------ Available records

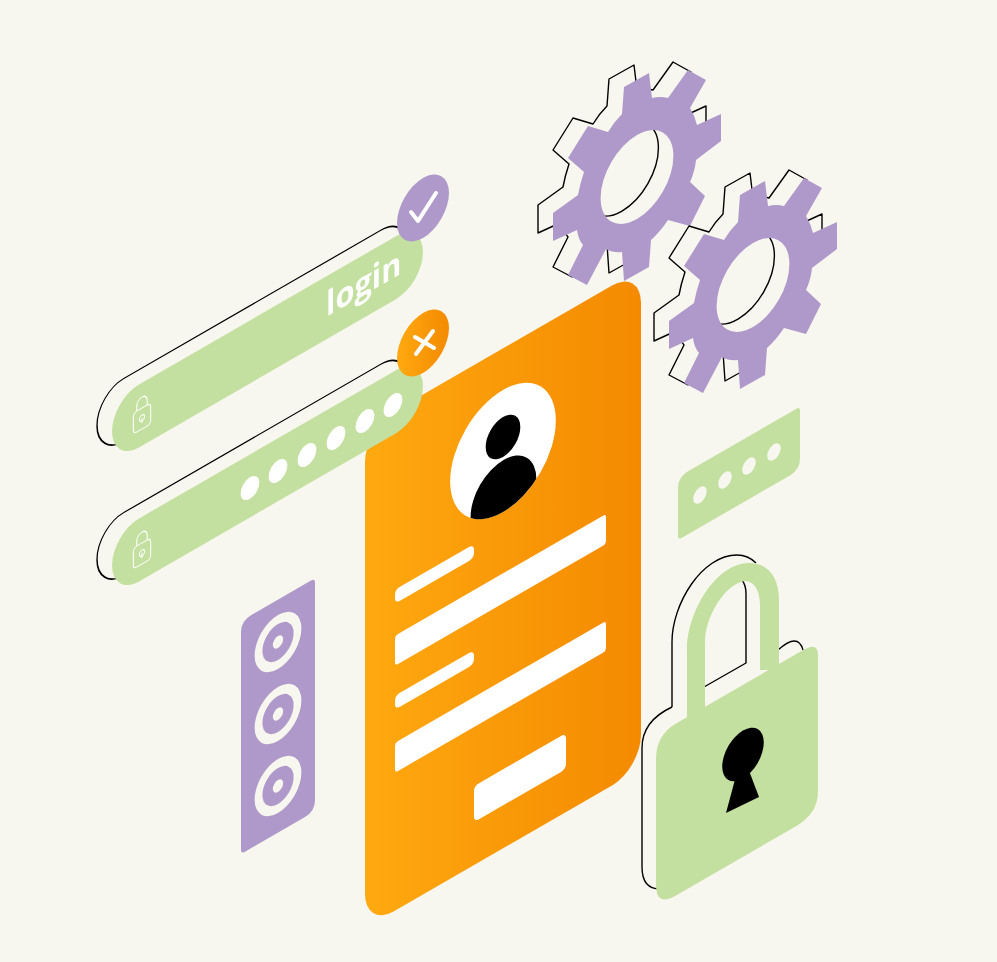
<!DOCTYPE html>
<html lang="en">
<head>
<meta charset="utf-8">
<title>Secure login</title>
<style>
:root { --paper: #f8f7ef; --green: #c4e0a0; --purple: #af99ca; --amber: #ffa910; --orange: #f48a00; --ink: #000; --white: #fff; }
html, body { margin: 0; overflow: hidden; background: var(--paper); }
svg { display: block; width: 997px; height: 962px; }
.paper { fill: var(--paper); }
.green { fill: var(--green); }
.purple { fill: var(--purple); }
.orange { fill: url(#orange-fade); }
.white { fill: var(--white); }
.ink { fill: var(--ink); }
.outline { fill: none; stroke: var(--ink); stroke-width: 1.4; stroke-linejoin: round; }
.mark { fill: none; stroke: var(--white); stroke-width: 4; stroke-linecap: round; stroke-linejoin: round; }
.hairline { fill: none; stroke: var(--white); stroke-width: 1.2; }
.label { font: 700 34px "Open Sans", "Noto Sans", sans-serif; fill: var(--white); }
</style>
</head>
<body>
<svg viewBox="0 0 997 962" role="img" aria-label="Isometric login form with fields, gears and a padlock">
  <defs>
    <linearGradient id="orange-fade">
      <stop offset="0" stop-color="var(--amber)"/>
      <stop offset="1" stop-color="var(--orange)"/>
    </linearGradient>
    <circle id="disc" r="1" transform="matrix(.866 -.5 0 1 0 0)"/>
    <clipPath id="avatar-clip"><circle r="61" transform="matrix(.866 -.5 0 1 503 451)"/></clipPath>
    <rect id="field" width="311" height="63" rx="27" ry="31.5" transform="matrix(1 -.577 0 1 112 400)"/>
    <path id="gear" fill-rule="evenodd" d="M624 87 649 73 652 98Q660 96 668 98L688 70 706 80 690 108Q695 116 697 125L721 114V141L696 160Q695 171 690 182L705 196 690 226 668 220Q660 232 651 240L649 267 624 281 622 252Q613 253 606 249L587 285 568 275 583 245Q578 239 577 230L553 241V213L578 195Q580 184 584 172L568 158 588 126 608 132Q614 122 622 114ZM600.6 198A51.4 29.7 -60 1 1 673.4 156A51.4 29.7 -60 1 1 600.6 198Z"/>
    <g id="gear-pair">
      <use href="#gear" class="outline" x="-15" y="-8"/>
      <use href="#gear" class="purple"/>
    </g>
    <g id="mini-lock" class="hairline" transform="matrix(.866 -.5 0 1 142 414)">
      <rect x="-10" y="-6" width="20" height="21" rx="4"/>
      <path d="M-6 -6V-11A6 6 0 0 1 6 -11V-6"/>
      <circle cy="4" r="3"/>
      <path d="M0 4V9"/>
    </g>
    <g id="ring">
      <use href="#disc" class="paper" transform="scale(27)"/>
      <use href="#disc" class="purple" transform="scale(18)"/>
      <use href="#disc" class="paper" transform="scale(6)"/>
    </g>
    <path id="lock-body" d="M0 24Q0 0 20 0H148Q162 0 162 14V150Q162 172 140 172H20Q0 172 0 150Z" transform="matrix(1 -.577 0 1 656 735)"/>
  </defs>

  <rect class="paper" width="997" height="962"/>

  <g id="gears">
    <use href="#gear-pair"/>
    <use href="#gear-pair" x="116" y="108"/>
  </g>

  <g id="profile-form">
    <g transform="matrix(1 -.577 0 1 365 428)">
      <rect class="orange" width="276" height="500" rx="29" ry="34"/>
      <g class="white">
        <rect x="30" y="179" width="79" height="14" rx="5"/>
        <rect x="30" y="225" width="211" height="30" rx="3"/>
        <rect x="30" y="285" width="79" height="14" rx="5"/>
        <rect x="30" y="332" width="211" height="30" rx="3"/>
        <rect x="109" y="421" width="92" height="36" rx="5"/>
      </g>
    </g>
    <use href="#disc" class="white" transform="translate(503 451) scale(61)"/>
    <use href="#disc" class="ink" transform="translate(503 437) scale(20)"/>
    <g clip-path="url(#avatar-clip)">
      <use href="#disc" class="ink" transform="translate(503.5 498) scale(38)"/>
    </g>
  </g>

  <g id="login-field">
    <use href="#field" class="outline" x="-15" y="-6"/>
    <use href="#field" class="green"/>
    <use href="#mini-lock"/>
    <text class="label" textLength="87" lengthAdjust="spacingAndGlyphs" transform="matrix(.866 -.5 0 1 326 317)">login</text>
    <use href="#disc" class="purple" transform="translate(423 208) scale(30)"/>
    <path class="mark" d="M411 212 418 221 436 193"/>
  </g>

  <g id="password-field">
    <use href="#field" class="outline" x="-15" y="128"/>
    <use href="#field" class="green" y="134"/>
    <use href="#mini-lock" y="135"/>
    <g class="white">
      <use href="#disc" transform="translate(250 488) scale(10.8)"/>
      <use href="#disc" transform="translate(278 471) scale(10.8)"/>
      <use href="#disc" transform="translate(307 455) scale(10.8)"/>
      <use href="#disc" transform="translate(336 438) scale(10.8)"/>
      <use href="#disc" transform="translate(365 421) scale(10.8)"/>
      <use href="#disc" transform="translate(393 405) scale(10.8)"/>
    </g>
    <use href="#disc" class="orange" transform="translate(423 343) scale(30)"/>
    <path class="mark" d="M415 337 434 348M416 354 433 331"/>
  </g>

  <g id="options-card">
    <path class="purple" d="M0 11Q0 0 10 0H70Q74 0 74 4V222Q74 233 64 233H4Q0 233 0 229Z" transform="matrix(1 -.577 0 1 241 621)"/>
    <use href="#ring" x="278" y="642"/>
    <use href="#ring" x="278" y="714"/>
    <use href="#ring" x="278" y="786"/>
  </g>

  <g id="pin-card">
    <path class="green" d="M0 11Q0 0 10 0H118Q122 0 122 4V52Q122 63 112 63H4Q0 63 0 59Z" transform="matrix(1 -.577 0 1 678 477)"/>
    <g class="paper">
      <use href="#disc" transform="translate(700 495) scale(7.8)"/>
      <use href="#disc" transform="translate(725 480) scale(7.8)"/>
      <use href="#disc" transform="translate(749 466) scale(7.8)"/>
      <use href="#disc" transform="translate(774 452) scale(7.8)"/>
    </g>
  </g>

  <g id="padlock">
    <path class="outline" d="M672 707Q642 721 642 748V867Q642 889 660 889M778 650Q798 632 803 650"/>
    <path class="outline" d="M672 707V642C672 604 702 555 737 555Q748 555 756 563M742 580Q746 585 746 594V663L704 687"/>
    <path class="green" d="M687 720V650C687 612 716 563 749 563C768 563 779 577 779 600V670H760V606C760 590 754 581 745 581C726 583 705 616 705 642V712Z"/>
    <use href="#lock-body" class="green"/>
    <use href="#disc" class="ink" transform="translate(743 754.5) scale(24)"/>
    <polygon class="ink" points="737,772 748,768 759,797 726,813"/>
  </g>
</svg>
</body>
</html>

------------

**What you have to do**
Bring together each line above where the string "pair" turns up.

**Task output**
    <g id="gear-pair">
    <use href="#gear-pair"/>
    <use href="#gear-pair" x="116" y="108"/>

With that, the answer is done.